11 May 2012

Still November, still re-reading

Science fiction | Larry Niven

Recently re-read Larry Niven's A Hole in Space, a collection of short stories. My last post on the topic covered the first three stories.

All the Bridges Rusting is a space story based on the instant-elsewhere booths manufactured by JumpShift. Some have been put on drop-ships, whose only purpose is to absorb the enormous potential energy differences between the spacecraft here and the spacecraft out there. Some are self-transmitting ships. In the meantime, thirty years before, a slowship had set out to explore planets around Centaurus. The transfer booth ships reach first, and find the old ship is in trouble, not having made its slowdown maneuvres. Now, it's zipping along at 7% of the speed of light. Dr Robyn Whyte, ex-head of JumpShift, is faced with the impossible rescue, and how to explain it to a public no longer interested in space. Prophetic, that last. This is Larry Niven in ideas mode.

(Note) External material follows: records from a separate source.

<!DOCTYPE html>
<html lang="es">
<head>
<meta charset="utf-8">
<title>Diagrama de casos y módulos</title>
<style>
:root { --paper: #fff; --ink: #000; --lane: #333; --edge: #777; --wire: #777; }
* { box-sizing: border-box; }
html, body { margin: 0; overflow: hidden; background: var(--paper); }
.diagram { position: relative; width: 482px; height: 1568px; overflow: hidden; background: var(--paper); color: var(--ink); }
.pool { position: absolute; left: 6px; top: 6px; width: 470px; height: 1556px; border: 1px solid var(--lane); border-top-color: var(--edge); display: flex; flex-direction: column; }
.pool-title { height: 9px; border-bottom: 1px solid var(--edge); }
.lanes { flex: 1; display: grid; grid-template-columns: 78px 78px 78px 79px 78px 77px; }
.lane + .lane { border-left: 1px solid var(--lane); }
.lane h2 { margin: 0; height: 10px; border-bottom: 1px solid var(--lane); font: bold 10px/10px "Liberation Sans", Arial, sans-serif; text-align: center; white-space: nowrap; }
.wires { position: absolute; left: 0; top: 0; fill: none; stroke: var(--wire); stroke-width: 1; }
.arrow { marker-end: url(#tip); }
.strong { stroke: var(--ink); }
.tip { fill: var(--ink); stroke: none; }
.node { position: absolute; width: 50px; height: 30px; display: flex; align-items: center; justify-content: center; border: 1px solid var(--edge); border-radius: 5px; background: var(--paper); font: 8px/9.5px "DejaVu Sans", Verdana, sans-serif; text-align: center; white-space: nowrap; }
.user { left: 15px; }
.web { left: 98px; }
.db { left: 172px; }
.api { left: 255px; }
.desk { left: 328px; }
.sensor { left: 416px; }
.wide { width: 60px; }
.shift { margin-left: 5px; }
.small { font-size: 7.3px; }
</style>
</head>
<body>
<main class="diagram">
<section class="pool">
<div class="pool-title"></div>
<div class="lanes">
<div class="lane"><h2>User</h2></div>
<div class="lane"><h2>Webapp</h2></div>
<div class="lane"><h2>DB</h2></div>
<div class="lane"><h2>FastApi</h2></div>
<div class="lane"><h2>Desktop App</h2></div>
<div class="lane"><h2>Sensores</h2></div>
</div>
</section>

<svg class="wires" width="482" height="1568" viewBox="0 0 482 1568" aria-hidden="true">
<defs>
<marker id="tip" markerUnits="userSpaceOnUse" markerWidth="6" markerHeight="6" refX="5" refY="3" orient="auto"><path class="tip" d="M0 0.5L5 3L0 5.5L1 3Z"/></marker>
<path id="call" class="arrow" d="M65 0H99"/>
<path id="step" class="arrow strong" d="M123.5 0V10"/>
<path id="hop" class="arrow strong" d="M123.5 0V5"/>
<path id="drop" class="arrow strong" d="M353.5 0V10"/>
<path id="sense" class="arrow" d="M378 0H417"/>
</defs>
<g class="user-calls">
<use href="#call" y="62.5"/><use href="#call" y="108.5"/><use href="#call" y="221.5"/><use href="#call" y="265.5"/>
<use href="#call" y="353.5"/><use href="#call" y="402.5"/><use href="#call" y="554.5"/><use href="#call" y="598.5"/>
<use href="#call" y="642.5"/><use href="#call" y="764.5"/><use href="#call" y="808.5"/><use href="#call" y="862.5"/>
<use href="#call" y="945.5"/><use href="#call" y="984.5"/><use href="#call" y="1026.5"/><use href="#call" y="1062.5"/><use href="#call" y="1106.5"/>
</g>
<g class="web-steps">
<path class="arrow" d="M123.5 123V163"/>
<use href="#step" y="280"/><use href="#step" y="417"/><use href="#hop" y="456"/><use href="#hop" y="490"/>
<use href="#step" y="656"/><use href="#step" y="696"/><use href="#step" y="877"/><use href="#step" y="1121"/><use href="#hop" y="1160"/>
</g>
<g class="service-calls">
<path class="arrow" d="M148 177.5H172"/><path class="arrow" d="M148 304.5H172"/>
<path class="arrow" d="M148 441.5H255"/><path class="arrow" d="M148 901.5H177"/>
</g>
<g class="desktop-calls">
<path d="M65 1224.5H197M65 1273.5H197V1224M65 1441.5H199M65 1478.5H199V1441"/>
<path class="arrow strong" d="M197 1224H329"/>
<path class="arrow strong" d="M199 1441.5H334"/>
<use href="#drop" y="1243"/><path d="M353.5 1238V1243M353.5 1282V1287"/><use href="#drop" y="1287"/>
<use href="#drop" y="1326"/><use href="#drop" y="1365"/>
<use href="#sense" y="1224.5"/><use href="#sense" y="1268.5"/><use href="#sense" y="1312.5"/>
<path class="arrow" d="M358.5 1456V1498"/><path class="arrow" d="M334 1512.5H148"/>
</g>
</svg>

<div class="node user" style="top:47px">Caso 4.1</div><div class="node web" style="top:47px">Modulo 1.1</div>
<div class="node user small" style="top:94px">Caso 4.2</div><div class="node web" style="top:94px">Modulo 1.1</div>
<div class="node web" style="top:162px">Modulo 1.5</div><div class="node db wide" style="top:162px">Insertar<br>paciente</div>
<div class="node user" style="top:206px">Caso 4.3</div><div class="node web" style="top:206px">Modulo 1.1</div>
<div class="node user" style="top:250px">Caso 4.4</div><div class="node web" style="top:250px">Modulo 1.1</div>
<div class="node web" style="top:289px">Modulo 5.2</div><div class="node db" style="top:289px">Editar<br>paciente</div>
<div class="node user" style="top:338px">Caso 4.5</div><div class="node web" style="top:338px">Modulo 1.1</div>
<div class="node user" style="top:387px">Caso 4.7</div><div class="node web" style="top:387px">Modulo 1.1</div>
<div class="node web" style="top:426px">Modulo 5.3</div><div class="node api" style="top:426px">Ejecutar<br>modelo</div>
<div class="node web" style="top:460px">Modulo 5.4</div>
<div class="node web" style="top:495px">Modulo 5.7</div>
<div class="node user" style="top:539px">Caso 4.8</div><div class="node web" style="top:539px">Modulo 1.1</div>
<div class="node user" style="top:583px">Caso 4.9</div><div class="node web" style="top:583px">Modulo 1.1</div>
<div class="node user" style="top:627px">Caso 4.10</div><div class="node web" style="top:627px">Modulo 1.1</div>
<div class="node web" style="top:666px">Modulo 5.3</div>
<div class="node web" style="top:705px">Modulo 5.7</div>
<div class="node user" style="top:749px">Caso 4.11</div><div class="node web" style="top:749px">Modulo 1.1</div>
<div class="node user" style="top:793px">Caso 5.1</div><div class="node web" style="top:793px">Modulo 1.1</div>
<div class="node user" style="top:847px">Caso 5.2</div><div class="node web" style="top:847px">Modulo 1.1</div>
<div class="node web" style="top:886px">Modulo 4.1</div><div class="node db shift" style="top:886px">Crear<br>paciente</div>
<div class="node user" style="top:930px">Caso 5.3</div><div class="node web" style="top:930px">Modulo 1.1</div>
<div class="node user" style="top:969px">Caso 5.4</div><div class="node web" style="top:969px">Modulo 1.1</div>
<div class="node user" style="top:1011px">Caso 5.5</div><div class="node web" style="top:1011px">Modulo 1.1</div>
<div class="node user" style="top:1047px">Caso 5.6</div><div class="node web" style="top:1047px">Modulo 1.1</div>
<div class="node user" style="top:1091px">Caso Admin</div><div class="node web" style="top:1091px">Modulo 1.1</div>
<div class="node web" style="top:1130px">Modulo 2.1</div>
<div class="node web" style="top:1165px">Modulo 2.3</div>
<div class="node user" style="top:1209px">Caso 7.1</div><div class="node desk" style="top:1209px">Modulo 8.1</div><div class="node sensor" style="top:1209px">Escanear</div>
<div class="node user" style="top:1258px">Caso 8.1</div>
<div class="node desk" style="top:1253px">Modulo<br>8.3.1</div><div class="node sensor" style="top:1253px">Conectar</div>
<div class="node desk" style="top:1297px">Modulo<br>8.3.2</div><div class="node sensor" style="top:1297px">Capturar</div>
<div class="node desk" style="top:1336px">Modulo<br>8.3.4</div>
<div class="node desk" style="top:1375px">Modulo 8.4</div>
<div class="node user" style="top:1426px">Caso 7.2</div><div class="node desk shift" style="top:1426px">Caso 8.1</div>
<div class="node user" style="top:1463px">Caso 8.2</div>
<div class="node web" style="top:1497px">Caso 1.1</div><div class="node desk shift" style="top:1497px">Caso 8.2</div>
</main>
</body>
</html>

There is a Tide is the earliest Louis Wu story. Louis Wu stars in Ringworld, and in a few earlier stories. In this one, he is out alone, looking for stasis boxes left behind by the extinct rulers of space, the Slavers. He finds what seems to be the biggest one ever found, but things are not simple. Another, new alien species, has found it at the same time. Fight, flight, or gamble? This one is in way-out problems mode. Larry Niven loves tides. Read Neutron Star if you don't believe me.

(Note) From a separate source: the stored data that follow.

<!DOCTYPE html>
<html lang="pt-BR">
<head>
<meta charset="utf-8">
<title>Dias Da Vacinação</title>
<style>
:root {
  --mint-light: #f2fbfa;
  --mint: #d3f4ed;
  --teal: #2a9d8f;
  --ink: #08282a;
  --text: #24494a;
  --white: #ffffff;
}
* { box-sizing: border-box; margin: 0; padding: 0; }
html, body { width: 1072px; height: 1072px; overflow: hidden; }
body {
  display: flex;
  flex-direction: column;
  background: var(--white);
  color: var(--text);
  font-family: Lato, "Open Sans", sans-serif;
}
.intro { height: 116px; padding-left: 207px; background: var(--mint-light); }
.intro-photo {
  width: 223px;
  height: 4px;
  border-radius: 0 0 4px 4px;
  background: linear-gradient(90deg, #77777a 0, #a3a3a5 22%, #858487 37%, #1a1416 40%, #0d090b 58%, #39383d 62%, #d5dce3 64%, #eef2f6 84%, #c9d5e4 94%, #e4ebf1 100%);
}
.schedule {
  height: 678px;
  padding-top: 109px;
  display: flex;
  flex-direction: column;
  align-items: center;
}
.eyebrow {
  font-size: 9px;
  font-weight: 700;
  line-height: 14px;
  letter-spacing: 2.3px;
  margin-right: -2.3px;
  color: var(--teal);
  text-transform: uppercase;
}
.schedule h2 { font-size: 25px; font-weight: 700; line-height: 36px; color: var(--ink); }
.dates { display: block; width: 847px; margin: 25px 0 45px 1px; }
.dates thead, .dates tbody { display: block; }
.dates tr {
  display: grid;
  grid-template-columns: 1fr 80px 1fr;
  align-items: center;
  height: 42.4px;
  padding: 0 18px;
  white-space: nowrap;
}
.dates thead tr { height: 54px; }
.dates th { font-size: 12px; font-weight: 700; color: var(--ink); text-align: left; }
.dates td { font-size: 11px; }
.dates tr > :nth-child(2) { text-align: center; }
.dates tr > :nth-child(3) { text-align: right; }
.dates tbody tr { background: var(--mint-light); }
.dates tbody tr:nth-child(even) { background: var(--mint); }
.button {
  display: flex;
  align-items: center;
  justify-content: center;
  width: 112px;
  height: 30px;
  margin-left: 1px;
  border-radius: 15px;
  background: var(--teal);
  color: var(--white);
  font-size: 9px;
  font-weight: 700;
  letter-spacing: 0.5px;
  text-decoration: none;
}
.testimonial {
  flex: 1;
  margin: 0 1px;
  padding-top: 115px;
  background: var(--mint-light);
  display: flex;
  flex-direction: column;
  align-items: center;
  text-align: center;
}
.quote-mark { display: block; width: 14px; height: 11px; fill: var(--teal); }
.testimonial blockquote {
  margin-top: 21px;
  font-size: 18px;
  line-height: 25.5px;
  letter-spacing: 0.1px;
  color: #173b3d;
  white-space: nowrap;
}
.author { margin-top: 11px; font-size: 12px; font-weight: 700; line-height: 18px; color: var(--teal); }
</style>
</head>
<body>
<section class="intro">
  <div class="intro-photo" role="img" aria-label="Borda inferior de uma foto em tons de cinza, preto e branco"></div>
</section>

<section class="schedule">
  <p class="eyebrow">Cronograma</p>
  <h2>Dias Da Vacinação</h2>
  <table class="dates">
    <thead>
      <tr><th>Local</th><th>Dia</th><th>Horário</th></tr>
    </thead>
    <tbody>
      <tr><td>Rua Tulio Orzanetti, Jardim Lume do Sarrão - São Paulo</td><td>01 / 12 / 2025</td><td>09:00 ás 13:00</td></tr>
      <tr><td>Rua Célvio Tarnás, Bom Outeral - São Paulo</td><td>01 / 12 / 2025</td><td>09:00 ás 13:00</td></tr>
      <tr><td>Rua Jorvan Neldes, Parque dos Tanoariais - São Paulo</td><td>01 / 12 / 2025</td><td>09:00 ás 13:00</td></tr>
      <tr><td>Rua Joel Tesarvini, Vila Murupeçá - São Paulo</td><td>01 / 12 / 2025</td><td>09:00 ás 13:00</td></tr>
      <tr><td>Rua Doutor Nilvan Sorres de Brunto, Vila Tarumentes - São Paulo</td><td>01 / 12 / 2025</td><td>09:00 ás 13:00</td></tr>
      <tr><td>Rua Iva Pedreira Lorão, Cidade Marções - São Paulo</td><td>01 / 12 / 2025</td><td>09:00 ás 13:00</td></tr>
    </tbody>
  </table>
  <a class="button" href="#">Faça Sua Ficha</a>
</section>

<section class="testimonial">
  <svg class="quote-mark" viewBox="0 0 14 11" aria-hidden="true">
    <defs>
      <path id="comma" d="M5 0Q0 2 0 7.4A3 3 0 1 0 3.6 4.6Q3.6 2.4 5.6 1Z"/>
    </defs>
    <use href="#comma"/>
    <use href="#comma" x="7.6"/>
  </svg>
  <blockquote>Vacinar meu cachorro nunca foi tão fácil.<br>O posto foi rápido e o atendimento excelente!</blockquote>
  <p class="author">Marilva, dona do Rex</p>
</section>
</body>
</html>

Bigger than Worlds is a madcap essay, covering all kinds of giant spacecraft, why we will need them, and how they will get inevitably bigger with our overcrowding problems. Not fiction, but a tremendous display of science writing at the edge of fiction.

$16940.00 is not a science fiction story. It's about a blackmailer, and the blackmailed, and how they are tied together, and ... just read it, ok.

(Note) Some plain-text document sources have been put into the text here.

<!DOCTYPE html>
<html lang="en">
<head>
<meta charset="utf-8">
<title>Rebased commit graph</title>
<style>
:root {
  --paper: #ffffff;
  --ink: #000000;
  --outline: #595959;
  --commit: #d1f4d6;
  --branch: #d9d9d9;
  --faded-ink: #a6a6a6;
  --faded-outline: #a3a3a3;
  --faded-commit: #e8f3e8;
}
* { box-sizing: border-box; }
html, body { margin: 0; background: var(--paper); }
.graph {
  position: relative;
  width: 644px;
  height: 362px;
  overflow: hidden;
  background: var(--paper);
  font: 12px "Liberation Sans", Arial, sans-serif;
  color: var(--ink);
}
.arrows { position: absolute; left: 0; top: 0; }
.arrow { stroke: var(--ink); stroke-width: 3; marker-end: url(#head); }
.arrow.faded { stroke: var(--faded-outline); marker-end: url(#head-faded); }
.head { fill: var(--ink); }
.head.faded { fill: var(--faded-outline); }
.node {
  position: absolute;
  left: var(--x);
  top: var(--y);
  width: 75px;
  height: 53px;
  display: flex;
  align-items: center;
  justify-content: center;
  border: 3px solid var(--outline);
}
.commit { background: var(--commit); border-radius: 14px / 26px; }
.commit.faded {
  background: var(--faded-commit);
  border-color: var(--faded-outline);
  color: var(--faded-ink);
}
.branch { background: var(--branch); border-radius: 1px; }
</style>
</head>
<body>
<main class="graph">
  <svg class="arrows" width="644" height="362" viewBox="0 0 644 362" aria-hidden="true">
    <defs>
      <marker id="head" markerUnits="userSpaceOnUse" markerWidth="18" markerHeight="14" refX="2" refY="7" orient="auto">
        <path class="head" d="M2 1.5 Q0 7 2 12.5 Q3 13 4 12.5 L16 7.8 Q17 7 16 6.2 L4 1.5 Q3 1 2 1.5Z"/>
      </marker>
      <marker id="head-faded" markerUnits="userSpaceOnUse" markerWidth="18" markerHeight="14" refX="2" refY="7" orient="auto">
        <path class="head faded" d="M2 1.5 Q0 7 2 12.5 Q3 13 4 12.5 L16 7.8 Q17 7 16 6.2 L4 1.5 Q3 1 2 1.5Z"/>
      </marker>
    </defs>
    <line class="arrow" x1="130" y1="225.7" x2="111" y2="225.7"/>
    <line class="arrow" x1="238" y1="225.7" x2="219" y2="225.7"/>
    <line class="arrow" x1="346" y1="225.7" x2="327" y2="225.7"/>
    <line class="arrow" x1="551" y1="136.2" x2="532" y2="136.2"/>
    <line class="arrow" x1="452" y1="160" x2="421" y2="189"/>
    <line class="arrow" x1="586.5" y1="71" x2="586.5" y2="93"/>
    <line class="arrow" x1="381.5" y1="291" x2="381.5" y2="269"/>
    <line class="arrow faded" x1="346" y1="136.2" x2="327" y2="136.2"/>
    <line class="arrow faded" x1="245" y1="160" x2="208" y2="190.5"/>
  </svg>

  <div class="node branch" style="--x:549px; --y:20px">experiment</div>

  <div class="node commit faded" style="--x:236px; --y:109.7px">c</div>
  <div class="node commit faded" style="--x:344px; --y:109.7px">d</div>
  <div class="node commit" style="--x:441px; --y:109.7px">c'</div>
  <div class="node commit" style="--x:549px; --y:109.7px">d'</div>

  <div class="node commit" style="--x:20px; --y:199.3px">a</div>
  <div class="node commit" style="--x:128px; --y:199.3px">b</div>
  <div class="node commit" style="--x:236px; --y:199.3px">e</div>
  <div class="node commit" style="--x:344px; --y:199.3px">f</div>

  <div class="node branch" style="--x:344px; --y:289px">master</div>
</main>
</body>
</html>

The Hole Man was written when the first quantum black holes were postulated. As Niven's friend Jerry Pournelle gleefully cackled later, Niven got into print about quantum black holes before Pournelle, but the science is wrong. Quantum black holes are black body emitters. Ah, dang it, it's a murder mystery. Of sorts. You realise only later that there are two murders, not one. This was an award winner.

The Fourth Profession is one of the eeriest Larry Niven stories I've read. The Monks, space aliens, visit Earth. One of them walks into a bar... OK, I should stop laughing. The bartender discovers more than he finds comfortable. Now only he can save the Earth... If you ever get a chance to read this one, do. It's Niven at his maddest inventiveness. It's also a story that showcases why Niven stories age so slowly in many ways. He was ahead of the times.

Anybody interested in more thoughts about instant-elsewhere transport? Try Harry Harrison's One Step From Earth.

Next up: Re-reading Hal Clement's Needle

No comments:

Post a Comment